Jahmai's greatness really stands out on two fields of play: baseball and football. He stands 6-foot-even and weighs in at 205-pounds and he will be a highly sought after prospect by not only the nation's college baseball coaches but its football coaches as well.
A wide receiver like his older brothers, Jones caught 70 passes for 1,071 yards and 12 touchdowns as a sophomore at Wesleyan High School last fall after getting a small taste of varsity action as a freshman in the fall of 2011. His statistics from his just completed sophomore baseball season at Wesleyan were not immediately available.
"I really like balancing the two right now," Jones said of the baseball/football dance. "Being the athlete that I am, I'm fortunate to play football and be successful at that and I think that gives coaches and other scouts (an idea about) the athleticism that I have. It shows that I'm able to play two sports at the same time; football helps me for baseball and vice-versa, baseball helps for football. It's a good balance."

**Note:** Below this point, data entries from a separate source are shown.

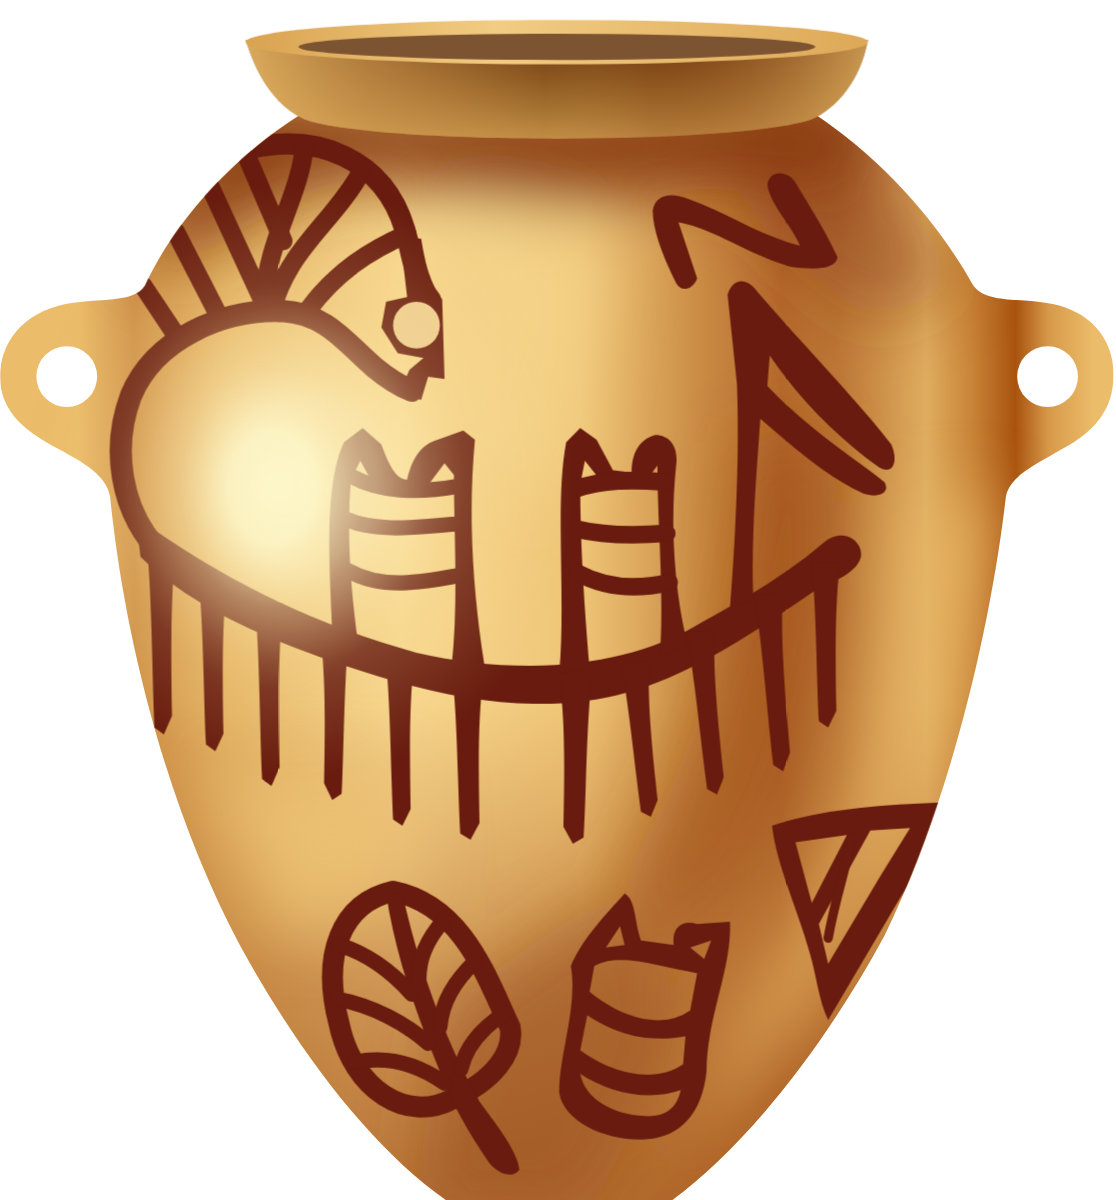
<!DOCTYPE html>
<html lang="en">
<head>
<meta charset="utf-8">
<title>Painted clay jar</title>
<style>
:root{
  --ground:#ffffff;
  --paint:#681b0e;
  --clay-light:#f8d88f;
  --clay-gold:#ebbc69;
  --clay-tan:#d9a458;
  --clay-rust:#a85a20;
  --clay-deep:#84370f;
  --glow:#fffcd2;
  --mouth:#7d5431;
}
html,body{margin:0;background:var(--ground)}
body{width:1116px;height:1200px;overflow:hidden}
.jar{display:block;width:1116px;height:1200px}
.line{fill:none;stroke:var(--paint);stroke-linecap:round;stroke-linejoin:round}
.solid{fill:var(--paint)}
.gold{stop-color:var(--clay-gold)}
.tan{stop-color:var(--clay-tan)}
.light{stop-color:var(--clay-light)}
.rust{stop-color:var(--clay-rust)}
.deep{stop-color:var(--clay-deep)}
.glow{stop-color:var(--glow)}
</style>
</head>
<body>
<svg class="jar" viewBox="0 0 477 513" role="img" aria-label="Clay jar with two handles, painted with a bird, a many-oared boat, a leaf and small pots">
  <defs>
    <path id="body-shape" clip-rule="evenodd" fill-rule="evenodd" d="M130 48C98 68 74 96 62 122C57 130 42 127 28 130C9 134 0 147 0 161C0 177 12 185 25 192C36 198 45 203 47 212C53 272 71 345 103 405C129 452 160 492 192 514H286C318 491 352 448 378 400C405 345 423 272 430 212C432 203 444 198 454 192C467 185 476 176 476 160C476 144 465 133 450 130C436 127 422 130 416 122C402 97 379 69 347 48ZM28.500 148A13 13 0 1 0 28.500 174A13 13 0 1 0 28.500 148ZM447.800 148A13 13 0 1 0 447.800 174A13 13 0 1 0 447.800 148Z"/>
    <clipPath id="body-clip"><use href="#body-shape" clip-rule="evenodd"/></clipPath>
    <linearGradient id="clay" gradientUnits="userSpaceOnUse" x1="0" x2="477" y1="0" y2="0">
      <stop offset="0" class="gold"/>
      <stop offset=".07" class="gold"/>
      <stop offset=".12" stop-color="#cf9148"/>
      <stop offset=".2" stop-color="#e4b363"/>
      <stop offset=".36" class="light"/>
      <stop offset=".52" stop-color="#efc577"/>
      <stop offset=".63" stop-color="#c98a44"/>
      <stop offset=".7" stop-color="#b56a2c"/>
      <stop offset=".75" stop-color="#bd7836"/>
      <stop offset=".83" stop-color="#dfad5f"/>
      <stop offset=".87" stop-color="#c98538"/>
      <stop offset=".91" stop-color="#a9530f"/>
      <stop offset=".94" stop-color="#d79a4a"/>
      <stop offset=".98" class="gold"/>
    </linearGradient>
    <linearGradient id="lower-shade" x1="0" x2="0" y1="0" y2="1">
      <stop offset="0" class="rust" stop-opacity="0"/>
      <stop offset=".55" class="rust" stop-opacity=".5"/>
      <stop offset="1" class="rust" stop-opacity=".78"/>
    </linearGradient>
    <radialGradient id="shine">
      <stop offset="0" class="glow" stop-opacity="1"/>
      <stop offset=".28" class="glow" stop-opacity=".82"/>
      <stop offset=".6" stop-color="#fbe3a4" stop-opacity=".32"/>
      <stop offset="1" class="light" stop-opacity="0"/>
    </radialGradient>
    <linearGradient id="rim-front" x1="0" x2="0" y1="0" y2="1">
      <stop offset="0" stop-color="#6d3a12"/>
      <stop offset=".4" stop-color="#8d5820"/>
      <stop offset=".75" stop-color="#aa7634"/>
      <stop offset="1" stop-color="#c18d45"/>
    </linearGradient>
    <linearGradient id="rim-sides" x1="0" x2="1" y1="0" y2="0">
      <stop offset="0" class="gold" stop-opacity=".85"/>
      <stop offset=".2" class="tan" stop-opacity=".55"/>
      <stop offset=".48" class="tan" stop-opacity="0"/>
      <stop offset=".65" class="deep" stop-opacity=".15"/>
      <stop offset="1" class="gold" stop-opacity=".7"/>
    </linearGradient>
    <linearGradient id="rim-lip" x1="0" x2="1" y1="0" y2="0">
      <stop offset="0" stop-color="#d9a351"/>
      <stop offset=".4" stop-color="#f2cd83"/>
      <stop offset="1" stop-color="#dda958"/>
    </linearGradient>
    <filter id="soft" x="-60%" y="-60%" width="220%" height="220%"><feGaussianBlur stdDeviation="14"/></filter>
    <path id="oar" class="solid" d="M-6 -8L6 -8C4 12 4 30 4.500 62L1 70L-3 67C-4 45 -4 16 -6 -8Z"/>
  </defs>

  <g id="body" clip-path="url(#body-clip)">
    <rect width="477" height="513" fill="url(#clay)"/>
    <rect y="300" width="477" height="213" fill="url(#lower-shade)"/>
    <g id="clay-shading" filter="url(#soft)">
      <path fill="var(--clay-deep)" opacity=".92" d="M92 40H385L362 78C318 70 286 88 240 86C190 84 160 72 128 84L70 116L62 100Z"/>
      <path fill="var(--clay-deep)" opacity=".45" d="M300 60L372 60L412 122L372 138L330 104Z"/>
      <path fill="#9c4c18" opacity=".58" d="M318 190L356 180C360 250 350 320 318 372L282 416L268 372C300 320 316 260 318 190Z"/>
      <path fill="#8f4213" opacity=".5" d="M190 430L262 380L290 440L252 520H176Z"/>
      <path fill="#e9b969" opacity=".75" d="M388 215L424 210C416 290 392 370 342 438L296 490L322 420C364 360 386 290 388 215Z"/>
      <path fill="#edc477" opacity=".8" d="M92 330L176 330L180 372L140 400L118 398Z"/>
      <path fill="#f6d88f" opacity=".55" d="M196 90L262 104L244 210L190 200Z"/>
    </g>

    <g id="painting">
      <g id="bird">
        <path class="line" stroke-width="9" d="M104 64C136 56 164 68 173 98C177 112 177 120 184 128"/>
        <path class="line" stroke-width="9.500" d="M70 238C50 218 48 190 56 169C66 145 95 132 121 133C140 134 149 148 160 157C166 162 171 165 176 167"/>
        <path class="solid" d="M171 101L180 102C182 114 184 121 189 128L190 162L183 161L180 171L171 167L175 158L181 153L170 151L163 140L165 129L174 127Z"/>
        <circle cx="178" cy="139" r="10" fill="#efcf91"/>
        <g id="feathers" class="line" stroke-width="8">
          <path d="M61 122L75 143"/>
          <path d="M75 99L94 136"/>
          <path d="M89 78L112 128"/>
          <path d="M106 68L121 103"/>
          <path d="M130 63C128 84 114 103 113 128"/>
          <path d="M154 74C143 94 124 106 117 130"/>
          <path d="M174 100C158 107 144 116 132 132"/>
        </g>
      </g>

      <g id="boat">
        <path class="solid" d="M58 221C100 251 138 268 178 279C222 289 268 286 300 266C322 254 338 244 352 232C360 225 369 231 368 238C366 246 354 249 346 254C320 272 294 289 268 296C240 304 206 302 168 291C124 278 84 262 60 238Z"/>
        <use href="#oar" transform="translate(69 244)"/>
        <use href="#oar" transform="translate(91 256) scale(1 .93)"/>
        <use href="#oar" transform="translate(115 266)"/>
        <use href="#oar" transform="translate(143 279) scale(-1 .9)"/>
        <use href="#oar" transform="translate(171 290) scale(1 .9)"/>
        <use href="#oar" transform="translate(200 296) scale(1.100 .9)"/>
        <use href="#oar" transform="translate(246 297) scale(-1.150 .91)"/>
        <use href="#oar" transform="translate(272 290) rotate(-5) scale(1 .85)"/>
        <use href="#oar" transform="translate(300 277) rotate(-5) scale(1 .9)"/>
        <use href="#oar" transform="translate(329 262) rotate(-4) scale(1 .97)"/>
        <use href="#oar" transform="translate(353 248) scale(1 .9)"/>
      </g>

      <g id="left-cabin">
        <path class="solid" d="M142 271C141 245 138 208 147 189L155 183L163 190C166 198 169 205 174 205C176 196 180 190 187 188L198 184L203 188C200 220 202 252 207 284L193 285C196 258 194 228 194 203L190 198L184 206C178 213 164 213 159 206L154 197L150 205C148 230 150 252 153 275Z"/>
        <path class="line" stroke-width="6.500" d="M148 222C162 228 180 225 195 224M149 244C163 252 180 249 196 246M151 204C162 210 178 211 195 208"/>
      </g>
      <g id="right-cabin">
        <path class="solid" d="M239 288C242 255 237 215 242 189L248 183L255 188L262 201L270 202C270 194 273 188 280 186C287 186 290 192 289 199C286 228 289 256 294 276L282 281C284 254 281 224 281 199L275 207H258L250 197L248 207C248 235 250 262 252 286Z"/>
        <path class="line" stroke-width="7.500" d="M246 209C258 205 270 205 284 206M246 226C258 229 272 229 285 228M247 245C260 252 273 252 286 249"/>
      </g>

      <g id="mast-and-banner">
        <path class="solid" d="M311 126C313 119 319 118 324 125C342 146 369 174 381 190C384 197 382 203 376 200C358 187 342 171 329 152L328 165C345 183 364 195 378 206C381 211 375 213 369 211C352 203 338 190 325 179C323 207 321 232 322 256L312 260C315 222 316 190 315 164Z"/>
        <path class="solid" d="M289 121C284 111 279 99 279 90C280 83 287 82 294 85C311 91 325 101 342 105C338 96 329 87 328 79C329 72 337 73 340 78C346 88 353 99 358 110C357 116 346 115 338 114C320 109 306 98 290 95L298 119C296 124 291 125 289 121Z"/>
      </g>

      <g id="leaf">
        <path class="line" stroke-width="9" d="M168 381C146 386 137 408 145 438C151 466 174 480 193 470C211 462 220 450 218 439C208 418 198 387 168 381Z"/>
        <path class="solid" d="M165 382L172 382C178 410 190 445 205 471C213 482 221 492 222 500C219 504 213 502 209 497C201 485 193 472 188 458C177 431 169 408 165 382Z"/>
        <path class="line" stroke-width="6.500" d="M145 404C158 408 168 416 176 425M144 427C160 430 174 438 183 446M152 454C167 451 180 456 190 463M190 393C182 402 179 410 179 419M203 411C194 420 189 428 188 439M216 433C205 440 199 448 197 457"/>
      </g>

      <g id="small-pot">
        <path class="solid" fill-rule="evenodd" d="M244 413C249 401 259 391 267 382C272 385 271 394 274 402L288 404C287 397 291 393 298 395L312 394C313 414 302 435 302 458C300 476 291 486 276 487C260 488 241 480 239 467C239 450 247 431 244 413ZM259 405L267 404L265 396ZM295 405L301 410L304 402ZM254 413C265 407 280 413 298 416L295 432C282 441 264 434 252 424ZM251 434C263 442 277 446 293 443L292 455C279 464 260 458 248 449ZM248 459C260 467 277 471 291 466C289 475 283 478 274 477C262 476 250 470 248 459Z"/>
      </g>

      <g id="corner-triangle">
        <path class="solid" fill-rule="evenodd" d="M330 353C350 346 376 344 402 343L400 358L354 436C350 428 349 417 346 407C341 389 332 370 330 353ZM340 360L347 386L362 357ZM372 355L350 395L354 412L376 375L389 354Z"/>
        <path class="line" stroke-width="4" d="M364 358C361 374 357 384 354 401"/>
      </g>
    </g>

    <ellipse id="wide-shine" cx="128" cy="206" rx="118" ry="128" fill="url(#shine)" opacity=".62"/>
    <ellipse id="core-shine" cx="116" cy="208" rx="66" ry="86" fill="url(#shine)" opacity=".8"/>
  </g>

  <g id="rim">
    <path id="rim-wall" fill="url(#rim-front)" d="M105 17C110 34 119 46 130 51C160 62 316 62 347 51C358 46 368 34 371 17Z"/>
    <path fill="url(#rim-sides)" d="M105 17C110 34 119 46 130 51C160 62 316 62 347 51C358 46 368 34 371 17Z"/>
    <ellipse cx="238" cy="18" rx="133" ry="9.500" fill="url(#rim-lip)"/>
    <ellipse cx="238" cy="20" rx="110.500" ry="5.600" fill="var(--mouth)"/>
  </g>
</svg>
</body>
</html>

Jones said if a school were to give him the opportunity to pursue both sports at the collegiate level that would definitely be something he would consider. "I think that I could play both baseball and football in college; it would be a challenge but it's something that I would have to take into consideration," he said.
The Georgia Roadrunners were co-champions with the East Cobb Astros 14u at the 14u/15u Perfect Game-East Cobb Invitational in Marietta, Ga., last week. There wasn't a Most Valuable Player Award given out at the rain-shortened event but Jones certainly would have been a favorite: he hit .684 (13-for-19) with a double, three triples, three RBI, 11 runs scored and four stolen bases in five attempts while posting a .714 on-base percentage and 1.053 slugging percentage. He was named to the event's all-tournament team.
"We were missing a couple of players, but most of our team was there and we were meshing really well together," Jones said. "When that happened we came together as a team and you saw what we were able to do. It was a great experience and we played some really good teams and we showed them what we could do."
Jones plans to play with the Roadrunners throughout the rest of this summer and into next summer, as well.
"It's just a great group of guys, great coaches," he said. "They really build a relationship with you outside of baseball; they really want to get to know everything that's out there -- school life, how you're doing with your grades, keeping those up and just doing everything that they can to put you at the next level."
Haire will welcome Jones with open arms for as long as Jones is eligible to be a Roadrunner.
"He's a terrific kid who seems like a man already; he's really a mature, nice well-balanced kid from a great family," Haire said. "He's a good ballplayer who has all the tools -- he's a big, strong, fast kid who loves to play baseball."
Jahmai Jones is mature beyond his years, forced to grow up a little sooner than perhaps he had planned. His father was part of his life for only 13 years, a far too short span of time. Yet Jones, with a platter full of promise and a productive life in front of him, will always hold dear the lessons his father passed on to him.
"I learned that every day, you just can't take it for granted," he said with a sense of urgency in his voice. "Every day is not given; it's definitely a blessing to wake up the next morning and be able to do the things that others might not be as fortunate as you to do. Sometimes we take for granted just walking. My dad taught me that I've got to value everything I have and work as hard as I can to become the man that I want to be and the role model for my children and setting an example for everyone, even my little sister.
"I've got to do things to make ends meet for my family and everything I do reflects back on him," he concluded. "God blessed me to have the man that I did as my father and I'm just happy that I was able to call him my dad. He taught me a lot and I miss him."